-------- PROVIDED ENTRIES --------
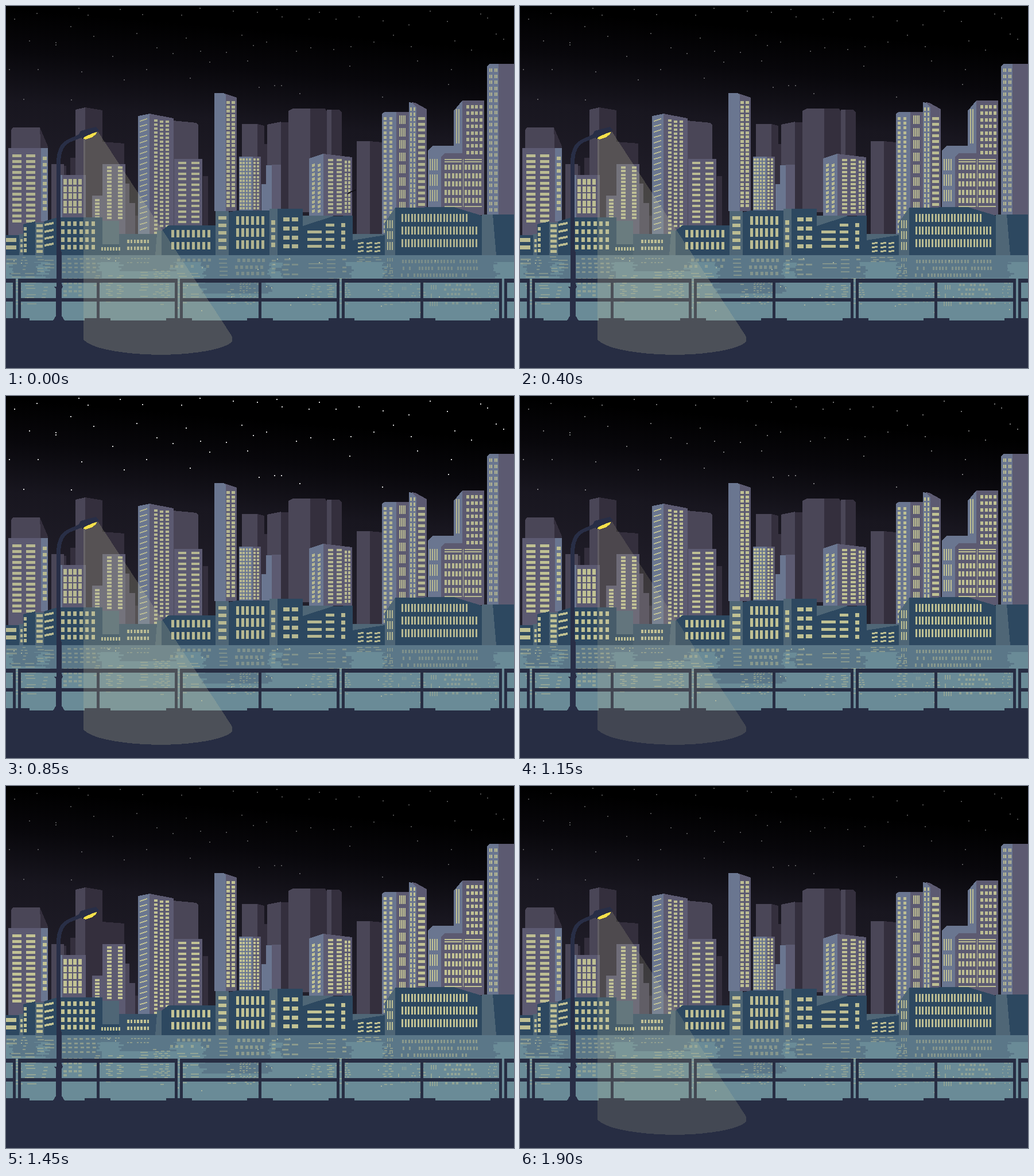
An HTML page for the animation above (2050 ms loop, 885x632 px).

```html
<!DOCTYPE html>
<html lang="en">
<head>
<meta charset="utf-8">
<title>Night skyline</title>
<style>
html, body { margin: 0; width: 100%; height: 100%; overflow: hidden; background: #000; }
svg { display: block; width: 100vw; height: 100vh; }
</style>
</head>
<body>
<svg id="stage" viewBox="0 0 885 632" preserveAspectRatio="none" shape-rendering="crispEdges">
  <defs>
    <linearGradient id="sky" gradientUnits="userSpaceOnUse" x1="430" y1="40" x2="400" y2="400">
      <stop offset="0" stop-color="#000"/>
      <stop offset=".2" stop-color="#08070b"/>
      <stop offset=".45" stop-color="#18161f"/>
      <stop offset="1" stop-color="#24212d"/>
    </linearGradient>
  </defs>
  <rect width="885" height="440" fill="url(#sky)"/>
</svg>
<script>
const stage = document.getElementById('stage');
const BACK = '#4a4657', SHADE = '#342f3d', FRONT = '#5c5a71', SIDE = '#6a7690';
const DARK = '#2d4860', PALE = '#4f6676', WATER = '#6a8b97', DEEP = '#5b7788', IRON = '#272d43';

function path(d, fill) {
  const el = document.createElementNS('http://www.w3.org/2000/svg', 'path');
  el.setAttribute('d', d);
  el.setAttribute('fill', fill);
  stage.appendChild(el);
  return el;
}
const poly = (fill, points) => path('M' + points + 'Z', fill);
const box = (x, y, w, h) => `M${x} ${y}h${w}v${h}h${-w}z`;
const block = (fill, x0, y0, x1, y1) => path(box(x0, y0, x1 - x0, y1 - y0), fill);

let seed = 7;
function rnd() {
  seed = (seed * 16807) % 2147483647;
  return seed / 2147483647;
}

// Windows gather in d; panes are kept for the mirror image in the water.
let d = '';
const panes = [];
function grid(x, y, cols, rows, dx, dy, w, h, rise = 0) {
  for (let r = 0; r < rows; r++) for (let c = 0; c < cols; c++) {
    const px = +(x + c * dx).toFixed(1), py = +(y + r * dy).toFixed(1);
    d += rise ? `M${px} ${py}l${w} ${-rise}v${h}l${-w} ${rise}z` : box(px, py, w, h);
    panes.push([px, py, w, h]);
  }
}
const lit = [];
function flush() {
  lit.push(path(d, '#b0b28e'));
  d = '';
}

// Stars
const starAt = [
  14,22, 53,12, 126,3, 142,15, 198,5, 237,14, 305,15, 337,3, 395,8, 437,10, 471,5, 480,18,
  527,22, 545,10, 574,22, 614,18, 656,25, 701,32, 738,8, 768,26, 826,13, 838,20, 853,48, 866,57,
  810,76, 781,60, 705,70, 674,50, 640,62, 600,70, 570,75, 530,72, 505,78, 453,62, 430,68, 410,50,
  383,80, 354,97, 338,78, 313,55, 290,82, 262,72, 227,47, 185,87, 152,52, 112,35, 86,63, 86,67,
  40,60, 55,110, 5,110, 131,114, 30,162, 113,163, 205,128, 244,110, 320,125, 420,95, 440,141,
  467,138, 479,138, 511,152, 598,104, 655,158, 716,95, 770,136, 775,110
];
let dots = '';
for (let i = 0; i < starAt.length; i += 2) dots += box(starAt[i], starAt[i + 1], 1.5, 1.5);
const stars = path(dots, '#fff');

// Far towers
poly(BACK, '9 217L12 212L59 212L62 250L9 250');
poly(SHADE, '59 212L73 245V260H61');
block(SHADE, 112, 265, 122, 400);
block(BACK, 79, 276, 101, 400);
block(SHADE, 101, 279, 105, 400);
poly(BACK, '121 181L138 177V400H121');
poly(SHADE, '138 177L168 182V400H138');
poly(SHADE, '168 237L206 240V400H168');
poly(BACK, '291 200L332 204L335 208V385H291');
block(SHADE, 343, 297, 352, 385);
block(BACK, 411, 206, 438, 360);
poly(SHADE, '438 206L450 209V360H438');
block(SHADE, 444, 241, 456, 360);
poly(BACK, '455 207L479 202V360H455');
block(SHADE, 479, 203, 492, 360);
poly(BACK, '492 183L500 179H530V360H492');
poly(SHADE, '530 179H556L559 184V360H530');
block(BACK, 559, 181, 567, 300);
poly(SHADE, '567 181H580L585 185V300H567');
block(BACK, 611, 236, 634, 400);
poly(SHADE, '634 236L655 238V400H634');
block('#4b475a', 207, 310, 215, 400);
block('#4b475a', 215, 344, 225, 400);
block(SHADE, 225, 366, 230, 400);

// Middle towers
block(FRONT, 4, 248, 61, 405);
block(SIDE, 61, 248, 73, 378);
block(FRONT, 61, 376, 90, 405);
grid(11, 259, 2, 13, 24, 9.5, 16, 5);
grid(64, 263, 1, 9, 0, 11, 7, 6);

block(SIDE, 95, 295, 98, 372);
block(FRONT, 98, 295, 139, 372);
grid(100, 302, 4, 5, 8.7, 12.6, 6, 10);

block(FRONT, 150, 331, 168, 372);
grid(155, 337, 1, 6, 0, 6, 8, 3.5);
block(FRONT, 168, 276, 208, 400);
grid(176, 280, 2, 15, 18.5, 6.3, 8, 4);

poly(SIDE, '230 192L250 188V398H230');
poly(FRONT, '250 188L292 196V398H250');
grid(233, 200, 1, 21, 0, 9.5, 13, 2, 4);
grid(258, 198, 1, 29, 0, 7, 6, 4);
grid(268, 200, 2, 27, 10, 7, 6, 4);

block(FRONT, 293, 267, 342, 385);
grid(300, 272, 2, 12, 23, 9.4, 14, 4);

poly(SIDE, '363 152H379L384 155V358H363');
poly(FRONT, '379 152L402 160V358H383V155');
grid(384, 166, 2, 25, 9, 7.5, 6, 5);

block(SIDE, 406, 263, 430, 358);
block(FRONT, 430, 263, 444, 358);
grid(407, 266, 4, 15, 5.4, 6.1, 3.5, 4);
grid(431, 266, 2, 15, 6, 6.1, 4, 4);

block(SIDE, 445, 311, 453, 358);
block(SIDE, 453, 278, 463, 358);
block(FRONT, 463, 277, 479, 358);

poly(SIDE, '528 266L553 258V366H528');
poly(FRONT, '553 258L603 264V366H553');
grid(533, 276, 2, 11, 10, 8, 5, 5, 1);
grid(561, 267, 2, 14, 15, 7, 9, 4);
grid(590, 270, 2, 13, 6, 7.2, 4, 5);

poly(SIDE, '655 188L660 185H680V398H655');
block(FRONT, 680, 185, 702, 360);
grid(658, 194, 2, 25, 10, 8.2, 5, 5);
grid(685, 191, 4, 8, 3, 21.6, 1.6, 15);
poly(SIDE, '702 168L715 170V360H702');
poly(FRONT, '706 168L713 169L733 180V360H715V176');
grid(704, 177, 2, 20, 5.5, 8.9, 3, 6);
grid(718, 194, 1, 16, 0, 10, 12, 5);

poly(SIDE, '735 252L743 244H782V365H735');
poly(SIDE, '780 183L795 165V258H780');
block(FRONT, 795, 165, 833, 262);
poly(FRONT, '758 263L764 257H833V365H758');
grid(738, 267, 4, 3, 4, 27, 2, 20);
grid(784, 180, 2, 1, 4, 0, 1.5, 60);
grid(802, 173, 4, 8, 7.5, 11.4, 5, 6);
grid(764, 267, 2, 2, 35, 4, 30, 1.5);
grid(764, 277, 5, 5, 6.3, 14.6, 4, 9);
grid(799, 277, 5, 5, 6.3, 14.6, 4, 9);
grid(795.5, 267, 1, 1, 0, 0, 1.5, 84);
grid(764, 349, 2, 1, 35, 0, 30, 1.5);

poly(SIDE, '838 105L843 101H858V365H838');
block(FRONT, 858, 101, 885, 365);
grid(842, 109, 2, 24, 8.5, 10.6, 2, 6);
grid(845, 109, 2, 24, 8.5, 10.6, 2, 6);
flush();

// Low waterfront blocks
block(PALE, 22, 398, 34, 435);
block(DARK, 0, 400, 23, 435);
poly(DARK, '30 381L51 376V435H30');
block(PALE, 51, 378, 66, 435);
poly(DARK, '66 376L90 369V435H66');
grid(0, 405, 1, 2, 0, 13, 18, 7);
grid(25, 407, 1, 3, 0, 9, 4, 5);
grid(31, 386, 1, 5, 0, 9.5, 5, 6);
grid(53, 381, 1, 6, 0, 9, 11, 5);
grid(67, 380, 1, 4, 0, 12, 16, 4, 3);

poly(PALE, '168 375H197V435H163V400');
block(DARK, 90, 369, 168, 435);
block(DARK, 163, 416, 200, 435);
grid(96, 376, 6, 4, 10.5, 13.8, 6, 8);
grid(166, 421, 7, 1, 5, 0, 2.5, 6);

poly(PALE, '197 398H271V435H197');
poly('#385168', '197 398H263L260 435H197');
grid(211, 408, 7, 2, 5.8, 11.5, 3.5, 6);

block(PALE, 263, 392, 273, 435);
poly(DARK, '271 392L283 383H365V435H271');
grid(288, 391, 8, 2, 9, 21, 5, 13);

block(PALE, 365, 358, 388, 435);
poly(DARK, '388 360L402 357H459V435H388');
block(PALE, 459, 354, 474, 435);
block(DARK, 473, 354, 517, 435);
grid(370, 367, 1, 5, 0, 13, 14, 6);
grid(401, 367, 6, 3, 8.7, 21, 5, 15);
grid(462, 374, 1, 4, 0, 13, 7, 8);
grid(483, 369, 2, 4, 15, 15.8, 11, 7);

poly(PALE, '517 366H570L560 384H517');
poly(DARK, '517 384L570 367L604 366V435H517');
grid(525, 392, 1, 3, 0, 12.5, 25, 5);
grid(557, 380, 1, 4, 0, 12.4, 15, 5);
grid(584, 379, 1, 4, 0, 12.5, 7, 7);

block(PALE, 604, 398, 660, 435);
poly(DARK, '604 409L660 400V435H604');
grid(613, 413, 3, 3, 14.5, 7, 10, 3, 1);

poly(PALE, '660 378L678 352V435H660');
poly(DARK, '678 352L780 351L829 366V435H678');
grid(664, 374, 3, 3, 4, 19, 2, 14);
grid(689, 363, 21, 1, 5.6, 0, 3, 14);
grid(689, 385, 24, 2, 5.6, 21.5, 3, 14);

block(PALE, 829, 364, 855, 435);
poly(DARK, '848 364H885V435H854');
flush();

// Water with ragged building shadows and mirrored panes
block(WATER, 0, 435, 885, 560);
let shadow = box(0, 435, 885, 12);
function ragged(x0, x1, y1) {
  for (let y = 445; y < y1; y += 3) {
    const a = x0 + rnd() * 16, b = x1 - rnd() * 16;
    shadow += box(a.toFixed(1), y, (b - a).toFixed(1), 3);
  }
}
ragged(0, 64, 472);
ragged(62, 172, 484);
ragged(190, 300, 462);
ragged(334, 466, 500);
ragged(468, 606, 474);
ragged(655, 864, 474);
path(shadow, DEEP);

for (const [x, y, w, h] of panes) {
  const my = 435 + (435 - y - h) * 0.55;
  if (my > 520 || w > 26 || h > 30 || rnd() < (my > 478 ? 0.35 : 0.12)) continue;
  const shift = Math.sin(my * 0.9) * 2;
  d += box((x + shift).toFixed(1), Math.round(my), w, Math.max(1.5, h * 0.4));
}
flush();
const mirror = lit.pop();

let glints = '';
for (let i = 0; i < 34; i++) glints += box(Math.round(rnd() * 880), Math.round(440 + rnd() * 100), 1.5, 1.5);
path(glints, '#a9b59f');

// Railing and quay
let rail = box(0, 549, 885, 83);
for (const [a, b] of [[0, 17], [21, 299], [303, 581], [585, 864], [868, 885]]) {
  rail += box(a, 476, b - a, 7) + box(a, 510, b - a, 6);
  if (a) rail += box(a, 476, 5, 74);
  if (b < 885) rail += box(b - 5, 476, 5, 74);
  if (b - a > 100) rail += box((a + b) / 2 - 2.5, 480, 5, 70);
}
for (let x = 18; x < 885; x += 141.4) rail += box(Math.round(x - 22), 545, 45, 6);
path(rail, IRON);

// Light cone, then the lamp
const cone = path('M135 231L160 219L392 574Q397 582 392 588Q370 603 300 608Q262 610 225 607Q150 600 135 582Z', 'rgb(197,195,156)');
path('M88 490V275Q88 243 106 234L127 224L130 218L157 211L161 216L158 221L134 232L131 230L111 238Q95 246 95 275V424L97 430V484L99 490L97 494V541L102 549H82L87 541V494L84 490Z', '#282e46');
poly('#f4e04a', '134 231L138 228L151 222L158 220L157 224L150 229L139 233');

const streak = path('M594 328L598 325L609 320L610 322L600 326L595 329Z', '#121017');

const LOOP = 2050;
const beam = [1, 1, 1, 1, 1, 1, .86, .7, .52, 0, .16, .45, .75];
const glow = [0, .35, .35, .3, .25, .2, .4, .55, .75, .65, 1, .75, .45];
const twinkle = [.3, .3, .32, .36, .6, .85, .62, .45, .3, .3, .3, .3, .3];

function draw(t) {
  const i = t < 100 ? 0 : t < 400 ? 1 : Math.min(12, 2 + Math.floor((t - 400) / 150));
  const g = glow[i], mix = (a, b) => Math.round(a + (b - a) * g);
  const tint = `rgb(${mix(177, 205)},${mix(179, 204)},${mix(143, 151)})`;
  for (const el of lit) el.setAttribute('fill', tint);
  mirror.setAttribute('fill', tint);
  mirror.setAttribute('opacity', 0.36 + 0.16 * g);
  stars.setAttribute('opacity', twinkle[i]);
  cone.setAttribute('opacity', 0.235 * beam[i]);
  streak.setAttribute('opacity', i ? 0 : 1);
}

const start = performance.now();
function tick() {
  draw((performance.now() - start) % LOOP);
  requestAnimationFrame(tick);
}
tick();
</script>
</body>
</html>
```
--------
-------- PROVIDED ENTRIES --------
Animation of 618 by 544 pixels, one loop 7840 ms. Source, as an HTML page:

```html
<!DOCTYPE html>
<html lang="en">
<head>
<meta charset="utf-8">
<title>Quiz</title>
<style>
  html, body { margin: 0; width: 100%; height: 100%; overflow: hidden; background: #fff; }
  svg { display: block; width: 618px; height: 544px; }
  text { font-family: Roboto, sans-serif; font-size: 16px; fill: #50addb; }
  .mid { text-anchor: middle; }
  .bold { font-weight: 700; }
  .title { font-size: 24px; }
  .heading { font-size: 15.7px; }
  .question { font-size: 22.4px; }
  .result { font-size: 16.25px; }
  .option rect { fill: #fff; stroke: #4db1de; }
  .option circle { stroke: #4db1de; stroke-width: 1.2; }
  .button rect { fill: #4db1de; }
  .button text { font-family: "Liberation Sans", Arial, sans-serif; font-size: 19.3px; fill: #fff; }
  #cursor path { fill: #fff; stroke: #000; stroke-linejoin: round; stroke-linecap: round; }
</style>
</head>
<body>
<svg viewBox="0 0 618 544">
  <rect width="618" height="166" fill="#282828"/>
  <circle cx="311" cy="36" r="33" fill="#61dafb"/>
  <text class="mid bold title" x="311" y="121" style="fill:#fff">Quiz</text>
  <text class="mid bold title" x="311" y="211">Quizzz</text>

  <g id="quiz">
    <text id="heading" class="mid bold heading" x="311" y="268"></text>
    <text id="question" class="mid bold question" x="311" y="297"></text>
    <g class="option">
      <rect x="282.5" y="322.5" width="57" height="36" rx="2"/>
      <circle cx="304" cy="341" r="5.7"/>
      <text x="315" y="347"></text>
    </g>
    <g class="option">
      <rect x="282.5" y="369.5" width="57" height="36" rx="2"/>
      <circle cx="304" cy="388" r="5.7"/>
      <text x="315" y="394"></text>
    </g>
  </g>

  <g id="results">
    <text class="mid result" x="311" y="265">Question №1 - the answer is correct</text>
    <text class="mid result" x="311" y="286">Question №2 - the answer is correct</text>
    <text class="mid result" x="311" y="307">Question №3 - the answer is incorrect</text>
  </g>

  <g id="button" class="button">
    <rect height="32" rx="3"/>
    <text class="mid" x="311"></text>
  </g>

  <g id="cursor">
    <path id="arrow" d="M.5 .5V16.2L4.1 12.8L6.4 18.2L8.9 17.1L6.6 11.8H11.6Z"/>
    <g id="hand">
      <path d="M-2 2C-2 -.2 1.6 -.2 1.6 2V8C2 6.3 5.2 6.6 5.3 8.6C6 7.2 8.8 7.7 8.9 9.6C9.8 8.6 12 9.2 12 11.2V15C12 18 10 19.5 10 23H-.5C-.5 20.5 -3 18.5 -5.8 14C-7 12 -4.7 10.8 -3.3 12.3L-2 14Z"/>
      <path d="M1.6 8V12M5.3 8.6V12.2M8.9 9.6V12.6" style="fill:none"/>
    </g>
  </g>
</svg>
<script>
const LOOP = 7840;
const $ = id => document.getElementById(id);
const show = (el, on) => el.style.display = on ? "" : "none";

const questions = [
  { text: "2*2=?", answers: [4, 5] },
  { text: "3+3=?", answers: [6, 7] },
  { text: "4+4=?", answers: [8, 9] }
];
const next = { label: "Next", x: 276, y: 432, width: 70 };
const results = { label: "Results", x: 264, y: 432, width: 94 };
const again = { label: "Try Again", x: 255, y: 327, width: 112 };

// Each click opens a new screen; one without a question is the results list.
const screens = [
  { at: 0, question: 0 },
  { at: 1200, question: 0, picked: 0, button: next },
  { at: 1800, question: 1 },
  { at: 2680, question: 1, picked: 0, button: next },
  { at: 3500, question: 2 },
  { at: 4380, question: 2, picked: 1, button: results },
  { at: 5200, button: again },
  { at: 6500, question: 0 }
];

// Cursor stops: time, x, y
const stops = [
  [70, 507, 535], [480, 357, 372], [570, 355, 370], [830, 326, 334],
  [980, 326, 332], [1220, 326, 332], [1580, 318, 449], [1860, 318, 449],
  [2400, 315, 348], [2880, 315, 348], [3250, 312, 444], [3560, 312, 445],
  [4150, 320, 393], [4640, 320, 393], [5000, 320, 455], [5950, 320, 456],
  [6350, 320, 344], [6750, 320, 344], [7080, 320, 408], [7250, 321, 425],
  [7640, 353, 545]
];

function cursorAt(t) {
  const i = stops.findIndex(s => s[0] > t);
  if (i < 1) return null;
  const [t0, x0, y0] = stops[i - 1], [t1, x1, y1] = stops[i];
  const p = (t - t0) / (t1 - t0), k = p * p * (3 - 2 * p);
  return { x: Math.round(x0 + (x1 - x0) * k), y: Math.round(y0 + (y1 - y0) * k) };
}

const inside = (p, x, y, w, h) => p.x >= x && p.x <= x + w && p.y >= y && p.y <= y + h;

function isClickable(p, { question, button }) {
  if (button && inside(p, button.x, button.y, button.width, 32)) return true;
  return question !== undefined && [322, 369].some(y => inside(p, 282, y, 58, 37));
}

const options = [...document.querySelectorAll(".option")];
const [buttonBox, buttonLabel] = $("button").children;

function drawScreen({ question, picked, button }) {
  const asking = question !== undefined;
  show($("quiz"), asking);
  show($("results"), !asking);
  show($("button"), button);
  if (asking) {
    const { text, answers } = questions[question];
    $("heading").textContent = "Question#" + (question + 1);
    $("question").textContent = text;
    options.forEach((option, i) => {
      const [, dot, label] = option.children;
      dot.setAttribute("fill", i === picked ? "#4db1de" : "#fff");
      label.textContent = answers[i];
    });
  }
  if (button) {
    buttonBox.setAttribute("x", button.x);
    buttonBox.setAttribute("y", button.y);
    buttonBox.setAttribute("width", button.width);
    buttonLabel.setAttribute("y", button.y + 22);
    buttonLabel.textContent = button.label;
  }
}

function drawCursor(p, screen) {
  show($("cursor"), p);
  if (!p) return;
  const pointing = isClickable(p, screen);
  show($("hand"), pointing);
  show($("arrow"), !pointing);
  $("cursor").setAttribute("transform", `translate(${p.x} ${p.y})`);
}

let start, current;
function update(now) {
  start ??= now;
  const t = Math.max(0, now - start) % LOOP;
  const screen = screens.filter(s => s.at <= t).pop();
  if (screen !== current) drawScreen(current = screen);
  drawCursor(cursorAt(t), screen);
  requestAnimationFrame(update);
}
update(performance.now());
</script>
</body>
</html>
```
--------
» **TASK ITEM**: Wherever a line in the entries above holds "font", copy that line.

» **SOLVED PROBLEM**:
  text { font-family: Roboto, sans-serif; font-size: 16px; fill: #50addb; }
  .bold { font-weight: 700; }
  .title { font-size: 24px; }
  .heading { font-size: 15.7px; }
  .question { font-size: 22.4px; }
  .result { font-size: 16.25px; }
  .button text { font-family: "Liberation Sans", Arial, sans-serif; font-size: 19.3px; fill: #fff; }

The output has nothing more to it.